**Instructions to follow**
Filtering the records below, copy only those lines that include the word "keyframes".

[Start of section]

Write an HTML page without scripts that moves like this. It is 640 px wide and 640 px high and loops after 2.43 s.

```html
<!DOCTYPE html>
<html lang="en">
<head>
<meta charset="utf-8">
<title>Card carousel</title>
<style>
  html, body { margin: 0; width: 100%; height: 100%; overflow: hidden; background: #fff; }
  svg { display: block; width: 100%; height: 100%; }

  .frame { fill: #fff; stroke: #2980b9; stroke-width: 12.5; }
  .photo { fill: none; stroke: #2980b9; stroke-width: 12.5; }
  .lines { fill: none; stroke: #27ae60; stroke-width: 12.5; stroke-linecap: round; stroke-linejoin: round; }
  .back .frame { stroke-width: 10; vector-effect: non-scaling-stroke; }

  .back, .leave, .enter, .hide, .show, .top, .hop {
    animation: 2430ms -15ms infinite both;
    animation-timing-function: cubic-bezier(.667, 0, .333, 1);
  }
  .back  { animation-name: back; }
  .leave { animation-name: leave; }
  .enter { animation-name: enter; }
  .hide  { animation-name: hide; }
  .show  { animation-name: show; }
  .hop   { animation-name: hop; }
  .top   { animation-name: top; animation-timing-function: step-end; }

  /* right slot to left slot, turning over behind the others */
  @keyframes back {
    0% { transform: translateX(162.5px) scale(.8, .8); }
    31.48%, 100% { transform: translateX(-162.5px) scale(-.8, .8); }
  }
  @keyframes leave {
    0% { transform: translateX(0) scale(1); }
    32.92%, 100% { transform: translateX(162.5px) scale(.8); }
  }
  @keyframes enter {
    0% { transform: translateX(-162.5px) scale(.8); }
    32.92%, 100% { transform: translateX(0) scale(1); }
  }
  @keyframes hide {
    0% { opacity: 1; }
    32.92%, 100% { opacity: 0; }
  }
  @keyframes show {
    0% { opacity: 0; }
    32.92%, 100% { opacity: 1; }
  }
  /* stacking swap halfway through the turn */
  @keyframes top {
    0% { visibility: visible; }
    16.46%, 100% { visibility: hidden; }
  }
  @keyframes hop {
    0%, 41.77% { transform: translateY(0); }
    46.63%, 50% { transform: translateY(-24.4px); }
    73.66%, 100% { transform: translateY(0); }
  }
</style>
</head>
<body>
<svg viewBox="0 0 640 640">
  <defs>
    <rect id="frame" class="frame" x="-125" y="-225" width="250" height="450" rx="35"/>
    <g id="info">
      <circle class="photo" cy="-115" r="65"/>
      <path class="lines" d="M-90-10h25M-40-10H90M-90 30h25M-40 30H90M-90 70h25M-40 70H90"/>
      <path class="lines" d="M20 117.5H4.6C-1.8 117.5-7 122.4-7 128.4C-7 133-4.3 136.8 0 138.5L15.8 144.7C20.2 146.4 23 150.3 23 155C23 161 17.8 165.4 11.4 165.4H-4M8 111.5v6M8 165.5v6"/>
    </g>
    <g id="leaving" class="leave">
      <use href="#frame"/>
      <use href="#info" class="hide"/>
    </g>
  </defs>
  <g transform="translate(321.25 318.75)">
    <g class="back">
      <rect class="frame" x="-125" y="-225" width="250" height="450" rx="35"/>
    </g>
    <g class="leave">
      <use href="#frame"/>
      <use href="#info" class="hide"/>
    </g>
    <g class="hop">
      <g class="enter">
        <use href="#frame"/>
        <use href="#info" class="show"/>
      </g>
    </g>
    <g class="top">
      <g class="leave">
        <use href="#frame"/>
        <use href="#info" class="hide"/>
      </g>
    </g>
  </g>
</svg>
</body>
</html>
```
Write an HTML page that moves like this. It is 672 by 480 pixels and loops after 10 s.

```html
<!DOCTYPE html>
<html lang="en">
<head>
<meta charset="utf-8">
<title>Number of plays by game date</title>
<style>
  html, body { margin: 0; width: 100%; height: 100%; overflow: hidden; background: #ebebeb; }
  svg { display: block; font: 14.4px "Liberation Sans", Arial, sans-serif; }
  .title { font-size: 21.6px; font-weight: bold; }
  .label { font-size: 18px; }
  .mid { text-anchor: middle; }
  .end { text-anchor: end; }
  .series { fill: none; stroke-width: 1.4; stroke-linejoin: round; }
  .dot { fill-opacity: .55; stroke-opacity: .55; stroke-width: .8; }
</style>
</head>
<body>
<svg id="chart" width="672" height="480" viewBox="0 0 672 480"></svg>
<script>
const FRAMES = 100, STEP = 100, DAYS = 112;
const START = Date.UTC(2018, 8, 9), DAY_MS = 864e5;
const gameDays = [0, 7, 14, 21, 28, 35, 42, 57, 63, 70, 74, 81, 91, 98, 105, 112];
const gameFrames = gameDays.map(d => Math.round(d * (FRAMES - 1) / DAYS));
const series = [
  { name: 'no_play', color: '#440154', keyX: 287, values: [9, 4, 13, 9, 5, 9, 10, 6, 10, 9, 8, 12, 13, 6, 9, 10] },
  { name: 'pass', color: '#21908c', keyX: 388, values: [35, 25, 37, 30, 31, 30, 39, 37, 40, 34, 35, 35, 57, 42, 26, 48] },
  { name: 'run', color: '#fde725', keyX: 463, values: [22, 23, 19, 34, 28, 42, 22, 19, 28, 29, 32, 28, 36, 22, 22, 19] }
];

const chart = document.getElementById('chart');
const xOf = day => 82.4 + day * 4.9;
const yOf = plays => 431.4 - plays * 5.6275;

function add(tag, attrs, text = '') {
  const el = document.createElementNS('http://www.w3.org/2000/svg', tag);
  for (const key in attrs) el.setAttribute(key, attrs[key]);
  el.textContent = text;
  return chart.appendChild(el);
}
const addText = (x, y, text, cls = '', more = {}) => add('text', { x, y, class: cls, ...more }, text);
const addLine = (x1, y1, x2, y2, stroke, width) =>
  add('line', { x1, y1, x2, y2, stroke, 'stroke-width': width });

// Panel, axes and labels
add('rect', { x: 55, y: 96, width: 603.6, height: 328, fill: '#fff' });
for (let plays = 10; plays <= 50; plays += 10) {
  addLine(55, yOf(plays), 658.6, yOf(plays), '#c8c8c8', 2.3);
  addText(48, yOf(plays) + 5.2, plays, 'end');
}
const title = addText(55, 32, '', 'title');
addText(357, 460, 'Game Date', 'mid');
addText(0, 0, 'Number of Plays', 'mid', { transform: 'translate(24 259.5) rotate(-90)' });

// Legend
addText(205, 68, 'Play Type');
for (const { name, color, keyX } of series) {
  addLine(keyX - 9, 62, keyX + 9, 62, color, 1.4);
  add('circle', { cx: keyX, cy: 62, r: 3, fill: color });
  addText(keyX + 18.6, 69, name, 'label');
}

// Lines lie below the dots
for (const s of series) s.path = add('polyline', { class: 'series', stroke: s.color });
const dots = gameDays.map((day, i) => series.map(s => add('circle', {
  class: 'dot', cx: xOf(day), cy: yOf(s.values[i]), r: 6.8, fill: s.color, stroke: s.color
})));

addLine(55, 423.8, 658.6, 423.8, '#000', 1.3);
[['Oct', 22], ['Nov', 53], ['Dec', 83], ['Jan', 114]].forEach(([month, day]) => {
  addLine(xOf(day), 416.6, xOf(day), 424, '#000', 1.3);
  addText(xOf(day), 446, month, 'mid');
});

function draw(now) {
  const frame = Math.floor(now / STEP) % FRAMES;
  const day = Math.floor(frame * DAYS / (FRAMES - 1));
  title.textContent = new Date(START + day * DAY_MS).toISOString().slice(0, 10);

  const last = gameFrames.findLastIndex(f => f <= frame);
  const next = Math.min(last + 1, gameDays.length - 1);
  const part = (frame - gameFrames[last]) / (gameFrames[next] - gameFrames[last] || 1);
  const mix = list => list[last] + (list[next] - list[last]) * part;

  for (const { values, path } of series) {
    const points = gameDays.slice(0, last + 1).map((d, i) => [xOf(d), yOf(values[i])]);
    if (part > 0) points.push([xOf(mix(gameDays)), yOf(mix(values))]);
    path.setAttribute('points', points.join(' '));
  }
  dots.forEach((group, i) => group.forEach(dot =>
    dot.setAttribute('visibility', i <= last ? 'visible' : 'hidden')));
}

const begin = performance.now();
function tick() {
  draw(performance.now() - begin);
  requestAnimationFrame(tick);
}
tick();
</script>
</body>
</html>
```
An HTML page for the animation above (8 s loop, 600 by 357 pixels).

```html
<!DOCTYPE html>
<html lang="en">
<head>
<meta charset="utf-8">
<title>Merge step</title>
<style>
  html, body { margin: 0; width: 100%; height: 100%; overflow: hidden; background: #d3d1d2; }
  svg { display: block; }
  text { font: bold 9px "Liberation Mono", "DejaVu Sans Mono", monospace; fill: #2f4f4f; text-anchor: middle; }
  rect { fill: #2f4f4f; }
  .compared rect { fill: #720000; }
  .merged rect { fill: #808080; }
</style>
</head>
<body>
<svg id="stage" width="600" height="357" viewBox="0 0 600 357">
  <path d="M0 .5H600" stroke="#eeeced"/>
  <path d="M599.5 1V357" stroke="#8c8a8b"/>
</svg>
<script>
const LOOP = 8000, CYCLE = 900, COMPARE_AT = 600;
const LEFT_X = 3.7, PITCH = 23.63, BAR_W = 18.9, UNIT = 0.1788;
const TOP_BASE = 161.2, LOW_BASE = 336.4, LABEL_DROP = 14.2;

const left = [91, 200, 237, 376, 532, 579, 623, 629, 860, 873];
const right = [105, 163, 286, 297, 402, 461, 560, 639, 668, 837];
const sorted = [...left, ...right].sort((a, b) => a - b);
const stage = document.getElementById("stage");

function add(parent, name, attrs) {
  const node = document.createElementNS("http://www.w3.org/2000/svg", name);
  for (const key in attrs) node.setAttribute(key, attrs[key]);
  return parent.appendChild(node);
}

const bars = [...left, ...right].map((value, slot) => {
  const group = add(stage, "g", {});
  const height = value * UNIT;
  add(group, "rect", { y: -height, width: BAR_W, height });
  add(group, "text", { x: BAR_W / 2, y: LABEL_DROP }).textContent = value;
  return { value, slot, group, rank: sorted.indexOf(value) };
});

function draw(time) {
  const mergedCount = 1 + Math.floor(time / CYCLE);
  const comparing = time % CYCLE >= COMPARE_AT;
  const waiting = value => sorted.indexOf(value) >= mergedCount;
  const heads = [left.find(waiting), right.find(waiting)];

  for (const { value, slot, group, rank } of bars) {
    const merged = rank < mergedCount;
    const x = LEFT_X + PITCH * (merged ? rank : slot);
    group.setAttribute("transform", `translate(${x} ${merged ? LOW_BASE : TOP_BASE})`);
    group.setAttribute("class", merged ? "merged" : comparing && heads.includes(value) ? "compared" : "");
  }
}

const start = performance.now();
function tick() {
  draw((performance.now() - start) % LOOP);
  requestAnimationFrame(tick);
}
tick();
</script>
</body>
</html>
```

[End of section]

**Your solution**
  @keyframes back {
  @keyframes leave {
  @keyframes enter {
  @keyframes hide {
  @keyframes show {
  @keyframes top {
  @keyframes hop {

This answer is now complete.